Saved entries
#####

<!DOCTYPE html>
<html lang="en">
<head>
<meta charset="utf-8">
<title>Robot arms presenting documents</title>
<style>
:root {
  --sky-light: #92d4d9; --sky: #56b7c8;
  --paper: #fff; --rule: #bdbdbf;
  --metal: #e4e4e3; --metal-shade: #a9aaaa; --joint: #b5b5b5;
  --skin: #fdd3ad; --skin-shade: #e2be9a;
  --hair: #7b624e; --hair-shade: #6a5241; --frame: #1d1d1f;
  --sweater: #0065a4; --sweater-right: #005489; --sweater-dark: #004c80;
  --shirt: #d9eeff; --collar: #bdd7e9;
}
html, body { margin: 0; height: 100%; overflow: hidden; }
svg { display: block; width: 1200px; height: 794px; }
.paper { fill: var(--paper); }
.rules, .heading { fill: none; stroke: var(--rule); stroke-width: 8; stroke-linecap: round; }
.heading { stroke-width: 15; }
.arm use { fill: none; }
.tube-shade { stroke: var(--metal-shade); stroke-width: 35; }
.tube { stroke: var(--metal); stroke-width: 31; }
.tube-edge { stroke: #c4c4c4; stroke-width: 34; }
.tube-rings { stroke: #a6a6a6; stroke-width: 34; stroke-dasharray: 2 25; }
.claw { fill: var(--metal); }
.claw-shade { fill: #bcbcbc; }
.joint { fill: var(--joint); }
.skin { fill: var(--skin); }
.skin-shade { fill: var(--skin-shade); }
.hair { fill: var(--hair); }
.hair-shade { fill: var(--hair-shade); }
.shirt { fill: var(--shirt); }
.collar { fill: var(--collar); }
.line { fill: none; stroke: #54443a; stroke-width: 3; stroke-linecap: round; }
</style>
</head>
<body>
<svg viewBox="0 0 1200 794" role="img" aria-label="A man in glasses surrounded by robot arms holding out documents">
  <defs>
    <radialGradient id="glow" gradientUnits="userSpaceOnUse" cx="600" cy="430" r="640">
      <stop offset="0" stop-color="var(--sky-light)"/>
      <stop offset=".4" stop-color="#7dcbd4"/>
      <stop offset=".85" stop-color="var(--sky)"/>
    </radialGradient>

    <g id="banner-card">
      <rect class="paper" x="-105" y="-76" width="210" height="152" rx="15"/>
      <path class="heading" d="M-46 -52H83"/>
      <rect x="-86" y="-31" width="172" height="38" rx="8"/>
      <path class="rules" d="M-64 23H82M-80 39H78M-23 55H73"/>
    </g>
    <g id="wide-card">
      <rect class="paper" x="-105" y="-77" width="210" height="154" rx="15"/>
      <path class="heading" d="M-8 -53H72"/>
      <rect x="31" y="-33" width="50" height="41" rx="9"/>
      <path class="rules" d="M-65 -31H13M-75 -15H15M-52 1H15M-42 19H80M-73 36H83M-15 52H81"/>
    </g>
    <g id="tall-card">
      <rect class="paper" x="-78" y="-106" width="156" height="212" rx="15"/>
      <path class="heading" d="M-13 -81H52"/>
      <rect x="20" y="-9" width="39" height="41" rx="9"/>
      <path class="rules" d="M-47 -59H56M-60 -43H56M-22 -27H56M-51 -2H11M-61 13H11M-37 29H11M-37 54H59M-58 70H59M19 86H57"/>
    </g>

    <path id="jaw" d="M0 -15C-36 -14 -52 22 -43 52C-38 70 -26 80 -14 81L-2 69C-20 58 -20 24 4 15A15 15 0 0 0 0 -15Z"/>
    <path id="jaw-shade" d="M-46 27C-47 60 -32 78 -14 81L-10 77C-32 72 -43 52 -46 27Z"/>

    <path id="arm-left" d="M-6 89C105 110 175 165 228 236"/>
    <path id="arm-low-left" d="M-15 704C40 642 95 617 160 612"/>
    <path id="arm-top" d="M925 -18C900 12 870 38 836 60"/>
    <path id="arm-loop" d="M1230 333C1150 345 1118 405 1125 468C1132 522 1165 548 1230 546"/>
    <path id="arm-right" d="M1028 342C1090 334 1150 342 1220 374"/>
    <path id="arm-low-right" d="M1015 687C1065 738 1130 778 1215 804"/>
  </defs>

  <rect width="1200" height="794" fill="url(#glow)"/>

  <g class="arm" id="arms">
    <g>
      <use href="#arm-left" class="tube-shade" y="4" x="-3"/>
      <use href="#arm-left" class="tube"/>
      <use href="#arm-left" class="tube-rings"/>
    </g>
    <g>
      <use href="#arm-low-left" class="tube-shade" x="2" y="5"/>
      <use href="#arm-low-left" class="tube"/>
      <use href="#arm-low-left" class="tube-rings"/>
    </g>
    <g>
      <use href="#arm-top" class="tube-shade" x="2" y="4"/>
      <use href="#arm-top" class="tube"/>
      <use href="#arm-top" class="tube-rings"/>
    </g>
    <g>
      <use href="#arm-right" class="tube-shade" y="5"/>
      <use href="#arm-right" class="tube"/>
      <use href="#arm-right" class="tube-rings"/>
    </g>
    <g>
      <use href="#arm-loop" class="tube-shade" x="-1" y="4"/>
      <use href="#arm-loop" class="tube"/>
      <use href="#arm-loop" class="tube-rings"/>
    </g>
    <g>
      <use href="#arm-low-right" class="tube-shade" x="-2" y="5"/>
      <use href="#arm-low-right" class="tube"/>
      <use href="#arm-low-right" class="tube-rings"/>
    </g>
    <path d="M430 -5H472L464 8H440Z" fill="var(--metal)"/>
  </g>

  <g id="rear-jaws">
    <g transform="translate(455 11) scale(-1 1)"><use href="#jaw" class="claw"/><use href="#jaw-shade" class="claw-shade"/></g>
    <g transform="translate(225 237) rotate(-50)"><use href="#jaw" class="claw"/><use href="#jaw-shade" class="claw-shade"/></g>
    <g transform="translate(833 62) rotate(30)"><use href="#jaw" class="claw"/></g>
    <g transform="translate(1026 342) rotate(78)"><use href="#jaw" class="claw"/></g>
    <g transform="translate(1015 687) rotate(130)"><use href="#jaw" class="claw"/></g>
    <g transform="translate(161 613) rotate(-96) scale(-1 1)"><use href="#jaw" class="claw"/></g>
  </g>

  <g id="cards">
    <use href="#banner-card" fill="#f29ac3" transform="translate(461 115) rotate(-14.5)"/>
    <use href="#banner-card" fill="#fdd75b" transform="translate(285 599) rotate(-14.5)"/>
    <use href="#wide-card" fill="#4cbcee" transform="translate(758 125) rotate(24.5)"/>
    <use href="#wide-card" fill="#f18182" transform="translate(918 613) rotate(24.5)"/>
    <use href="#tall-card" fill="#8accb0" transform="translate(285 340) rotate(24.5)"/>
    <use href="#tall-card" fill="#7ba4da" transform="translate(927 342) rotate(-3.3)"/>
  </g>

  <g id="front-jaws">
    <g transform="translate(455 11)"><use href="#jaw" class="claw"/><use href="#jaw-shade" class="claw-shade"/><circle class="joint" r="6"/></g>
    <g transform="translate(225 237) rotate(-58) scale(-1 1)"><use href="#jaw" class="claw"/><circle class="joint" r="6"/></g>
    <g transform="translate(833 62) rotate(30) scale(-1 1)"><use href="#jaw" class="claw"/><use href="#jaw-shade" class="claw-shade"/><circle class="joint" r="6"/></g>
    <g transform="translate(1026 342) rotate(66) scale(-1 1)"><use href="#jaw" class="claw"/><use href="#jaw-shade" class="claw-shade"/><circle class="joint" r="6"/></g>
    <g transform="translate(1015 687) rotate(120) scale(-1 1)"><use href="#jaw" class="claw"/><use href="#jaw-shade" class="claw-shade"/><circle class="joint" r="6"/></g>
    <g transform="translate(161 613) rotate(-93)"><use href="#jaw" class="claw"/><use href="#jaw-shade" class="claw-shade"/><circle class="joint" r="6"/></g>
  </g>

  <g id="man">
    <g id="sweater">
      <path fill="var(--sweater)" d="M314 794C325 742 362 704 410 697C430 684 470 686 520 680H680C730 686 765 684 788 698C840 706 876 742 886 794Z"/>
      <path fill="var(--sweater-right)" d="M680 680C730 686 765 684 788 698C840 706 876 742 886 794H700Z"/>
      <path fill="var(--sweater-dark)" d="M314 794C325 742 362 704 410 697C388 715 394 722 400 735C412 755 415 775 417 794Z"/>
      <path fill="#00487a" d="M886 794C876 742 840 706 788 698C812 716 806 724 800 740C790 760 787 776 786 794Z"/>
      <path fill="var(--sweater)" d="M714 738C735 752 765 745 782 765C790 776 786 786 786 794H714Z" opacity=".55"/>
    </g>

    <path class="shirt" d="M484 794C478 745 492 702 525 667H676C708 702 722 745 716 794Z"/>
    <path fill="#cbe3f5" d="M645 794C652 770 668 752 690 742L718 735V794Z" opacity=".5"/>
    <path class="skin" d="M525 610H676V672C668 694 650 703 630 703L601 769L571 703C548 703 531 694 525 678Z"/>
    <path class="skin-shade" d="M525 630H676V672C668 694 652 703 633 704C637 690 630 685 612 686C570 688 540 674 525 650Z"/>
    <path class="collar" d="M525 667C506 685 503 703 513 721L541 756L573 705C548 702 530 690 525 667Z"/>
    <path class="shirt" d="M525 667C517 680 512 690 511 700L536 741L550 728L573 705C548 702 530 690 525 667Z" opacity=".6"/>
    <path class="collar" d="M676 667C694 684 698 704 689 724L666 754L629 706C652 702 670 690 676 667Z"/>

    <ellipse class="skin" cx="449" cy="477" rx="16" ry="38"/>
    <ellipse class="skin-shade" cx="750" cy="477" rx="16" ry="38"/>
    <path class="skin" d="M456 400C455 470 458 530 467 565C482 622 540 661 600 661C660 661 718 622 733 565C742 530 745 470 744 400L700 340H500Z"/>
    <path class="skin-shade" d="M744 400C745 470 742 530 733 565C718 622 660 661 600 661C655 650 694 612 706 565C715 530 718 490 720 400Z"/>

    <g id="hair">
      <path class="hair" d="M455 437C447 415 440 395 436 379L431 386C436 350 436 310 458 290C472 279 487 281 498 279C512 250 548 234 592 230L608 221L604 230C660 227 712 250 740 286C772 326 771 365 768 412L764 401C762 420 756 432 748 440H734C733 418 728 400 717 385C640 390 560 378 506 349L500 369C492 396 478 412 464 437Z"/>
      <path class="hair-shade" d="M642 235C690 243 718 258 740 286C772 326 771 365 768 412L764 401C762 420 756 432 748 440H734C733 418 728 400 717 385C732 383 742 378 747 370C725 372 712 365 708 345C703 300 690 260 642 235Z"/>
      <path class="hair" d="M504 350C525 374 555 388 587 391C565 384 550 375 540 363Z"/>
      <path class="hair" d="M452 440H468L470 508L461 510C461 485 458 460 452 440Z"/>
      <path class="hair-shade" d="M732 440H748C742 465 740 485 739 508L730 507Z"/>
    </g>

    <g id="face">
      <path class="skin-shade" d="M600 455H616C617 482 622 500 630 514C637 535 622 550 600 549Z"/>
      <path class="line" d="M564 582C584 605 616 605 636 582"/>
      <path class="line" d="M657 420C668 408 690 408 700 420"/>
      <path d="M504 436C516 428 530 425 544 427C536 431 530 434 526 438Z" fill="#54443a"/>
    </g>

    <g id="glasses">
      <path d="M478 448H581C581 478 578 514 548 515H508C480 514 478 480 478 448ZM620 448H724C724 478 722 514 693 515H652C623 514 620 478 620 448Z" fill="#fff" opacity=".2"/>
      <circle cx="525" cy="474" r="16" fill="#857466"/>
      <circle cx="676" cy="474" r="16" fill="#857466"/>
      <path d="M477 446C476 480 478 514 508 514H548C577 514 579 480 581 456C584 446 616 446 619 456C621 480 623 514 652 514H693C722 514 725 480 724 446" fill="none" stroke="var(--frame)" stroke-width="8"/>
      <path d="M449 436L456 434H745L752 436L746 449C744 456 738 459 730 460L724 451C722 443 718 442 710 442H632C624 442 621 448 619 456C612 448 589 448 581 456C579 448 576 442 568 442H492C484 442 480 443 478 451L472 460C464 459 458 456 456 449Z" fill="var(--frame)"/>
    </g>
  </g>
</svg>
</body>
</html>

#####

#### Work to be completed
Wherever the string "scale" occurs in the records, copy the line it is in.

#### Finished task
    <g transform="translate(455 11) scale(-1 1)"><use href="#jaw" class="claw"/><use href="#jaw-shade" class="claw-shade"/></g>
    <g transform="translate(161 613) rotate(-96) scale(-1 1)"><use href="#jaw" class="claw"/></g>
    <g transform="translate(225 237) rotate(-58) scale(-1 1)"><use href="#jaw" class="claw"/><circle class="joint" r="6"/></g>
    <g transform="translate(833 62) rotate(30) scale(-1 1)"><use href="#jaw" class="claw"/><use href="#jaw-shade" class="claw-shade"/><circle class="joint" r="6"/></g>
    <g transform="translate(1026 342) rotate(66) scale(-1 1)"><use href="#jaw" class="claw"/><use href="#jaw-shade" class="claw-shade"/><circle class="joint" r="6"/></g>
    <g transform="translate(1015 687) rotate(120) scale(-1 1)"><use href="#jaw" class="claw"/><use href="#jaw-shade" class="claw-shade"/><circle class="joint" r="6"/></g>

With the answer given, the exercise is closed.